Fog of cyberwar: How nations really attack each other online

 作者:晁瑚     |      日期:2019-03-03 07:05:00
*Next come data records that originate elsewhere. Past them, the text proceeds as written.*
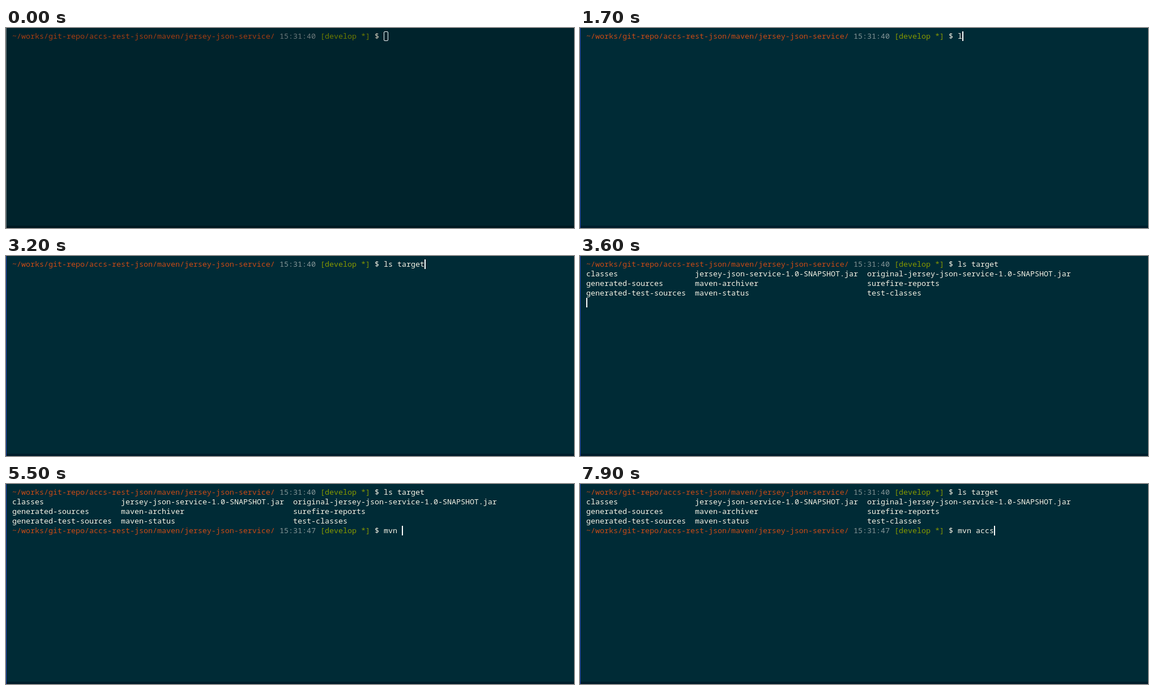
Animation of 1003x354 px, one loop 8000 ms. Source, as an HTML page with a canvas:

```html
<!DOCTYPE html>
<html lang="en">
<head>
<meta charset="utf-8">
<title>Terminal session</title>
<style>
  html, body { margin: 0; width: 100%; height: 100%; overflow: hidden; background: #002b36; }
  canvas { display: block; }
</style>
</head>
<body>
<canvas id="screen" width="1003" height="354"></canvas>
<script>
const ctx = document.getElementById('screen').getContext('2d');
const LOOP = 8000, LEFT = 11, TOP = 6, CELL = 8, ROW = 17, INPUT = 82;
const FONT = '13.333px "Noto Sans Mono", "DejaVu Sans Mono", monospace';
const PATH = '~/works/git-repo/accs-rest-json/maven/jersey-json-service/';

const ACTIVE = {
  back: '#002b36', edge: '#2347b5', foot: '#001d2b',
  path: '#cb4b16', time: '#839496', branch: '#859900', text: '#f6f3e6'
};
const INACTIVE = {
  back: '#00232c', edge: '#6f7d80', foot: '#001820',
  path: '#a53d12', time: '#6b787a', branch: '#6c7c00', text: '#d8d2bf'
};

const LISTING = [
  ['classes', 'jersey-json-service-1.0-SNAPSHOT.jar', 'original-jersey-json-service-1.0-SNAPSHOT.jar'],
  ['generated-sources', 'maven-archiver', 'surefire-reports'],
  ['generated-test-sources', 'maven-status', 'test-classes']
];
const COLUMNS = [0, 24, 62];

// [start ms, typed text, cursor visible]
const FIRST = [
  [0, '', true], [1300, '', false], [1700, 'l', true], [1800, 'ls ', true],
  [2100, 'ls t', true], [2200, 'ls ta', true], [2300, 'ls tar', true],
  [2800, 'ls tar', false], [3000, 'ls targ', true], [3100, 'ls targe', true],
  [3200, 'ls target', true], [3600, 'ls target', false]
];
const SECOND = [
  [4000, '', true], [4400, '', false], [4800, 'm', true], [5000, 'mv', true],
  [5300, 'mvn', true], [5500, 'mvn ', true], [6000, 'mvn ', false],
  [6300, 'mvn a', true], [6500, 'mvn ac', true], [6700, 'mvn acc', true],
  [6900, 'mvn accs', true], [7400, 'mvn accs', false], [7900, 'mvn accs', true]
];

const stateAt = (steps, t) => steps.filter(([start]) => start <= t).pop();

function write(text, col, row, color) {
  ctx.fillStyle = color;
  ctx.fillText(text, LEFT + col * CELL, TOP + row * ROW + 13);
}

function bar(col, row) {
  ctx.fillStyle = '#ffffff';
  ctx.fillRect(LEFT + col * CELL, TOP + row * ROW, 2, ROW);
}

function hollowCursor(col, row) {
  ctx.strokeStyle = '#ffffff';
  ctx.lineWidth = 1;
  ctx.beginPath();
  ctx.roundRect(LEFT + col * CELL + 0.5, TOP + row * ROW + 0.5, CELL - 1, ROW - 1, 1.5);
  ctx.stroke();
}

function prompt(row, clock, colors) {
  write(PATH, 0, row, colors.path);
  write(clock, 59, row, colors.time);
  write('[develop *]', 68, row, colors.branch);
  write('$', 80, row, colors.text);
}

function commandLine(row, clock, steps, t, colors) {
  const [, typed, cursor] = stateAt(steps, t);
  prompt(row, clock, colors);
  write(typed, INPUT, row, colors.text);
  if (t < 800) hollowCursor(INPUT, row);
  else if (cursor) bar(INPUT + typed.length, row);
}

function draw(t) {
  const colors = t < 800 ? INACTIVE : ACTIVE;
  ctx.font = FONT;
  ctx.textBaseline = 'alphabetic';
  ctx.fillStyle = colors.back;
  ctx.fillRect(0, 0, 1003, 354);
  ctx.fillStyle = colors.foot;
  ctx.fillRect(0, 350, 1003, 4);
  ctx.fillStyle = colors.edge;
  ctx.fillRect(0, 0, 1, 354);

  commandLine(0, '15:31:40', FIRST, t, colors);
  if (t < 3600) return;
  LISTING.forEach((names, i) =>
    names.forEach((name, j) => write(name, COLUMNS[j], i + 1, colors.text)));
  if (t < 4000) bar(0, 4);
  else commandLine(4, '15:31:47', SECOND, t, colors);
}

const begin = performance.now();
function tick() {
  draw((performance.now() - begin) % LOOP);
  requestAnimationFrame(tick);
}
tick();
</script>
</body>
</html>
```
By Chris Baraniuk (Image: Alex Williamson) WHEN the attacks came in late April 2007, they were silent and sudden. Government websites disappeared. National newspapers and banks dropped offline. Name servers – the address books of the internet – stopped responding. A few days earlier, the Estonian government had removed a Soviet-era war memorial from the capital Tallinn. In response, Estonia was cut off from the internet. Never before had the digital infrastructure of a country been targeted so broadly by retaliatory cyberattacks. The incident became known as Web War 1. It wasn’t the last. Georgia, 2008: as Russian troops advance across the Georgian border, Russian hackers knock out government websites and block media outlets. Iran, 2010: the Stuxnet computer virus – widely thought to have been deployed by the US, Israel or both – damages hundreds of centrifuges in a uranium enrichment facility in Natanz. US, 2014: in the biggest corporate attack ever, Sony Pictures Entertainment has its computer system hacked and data stolen, resulting in enormous losses; the US accuses North Korea. US, 2015: government computers are attacked and files on 4 million employees are stolen; the US accuses China and suspects the personal details will be used in future attacks. President Obama has said that cyberattacks are one of the biggest threats facing the US. Earlier this year, he went so far as to declare it a national emergency. Meanwhile, US director of national intelligence, James Clapper, says Russia is setting up a military cyber base and that the West faces a growing threat from the likes of Iran,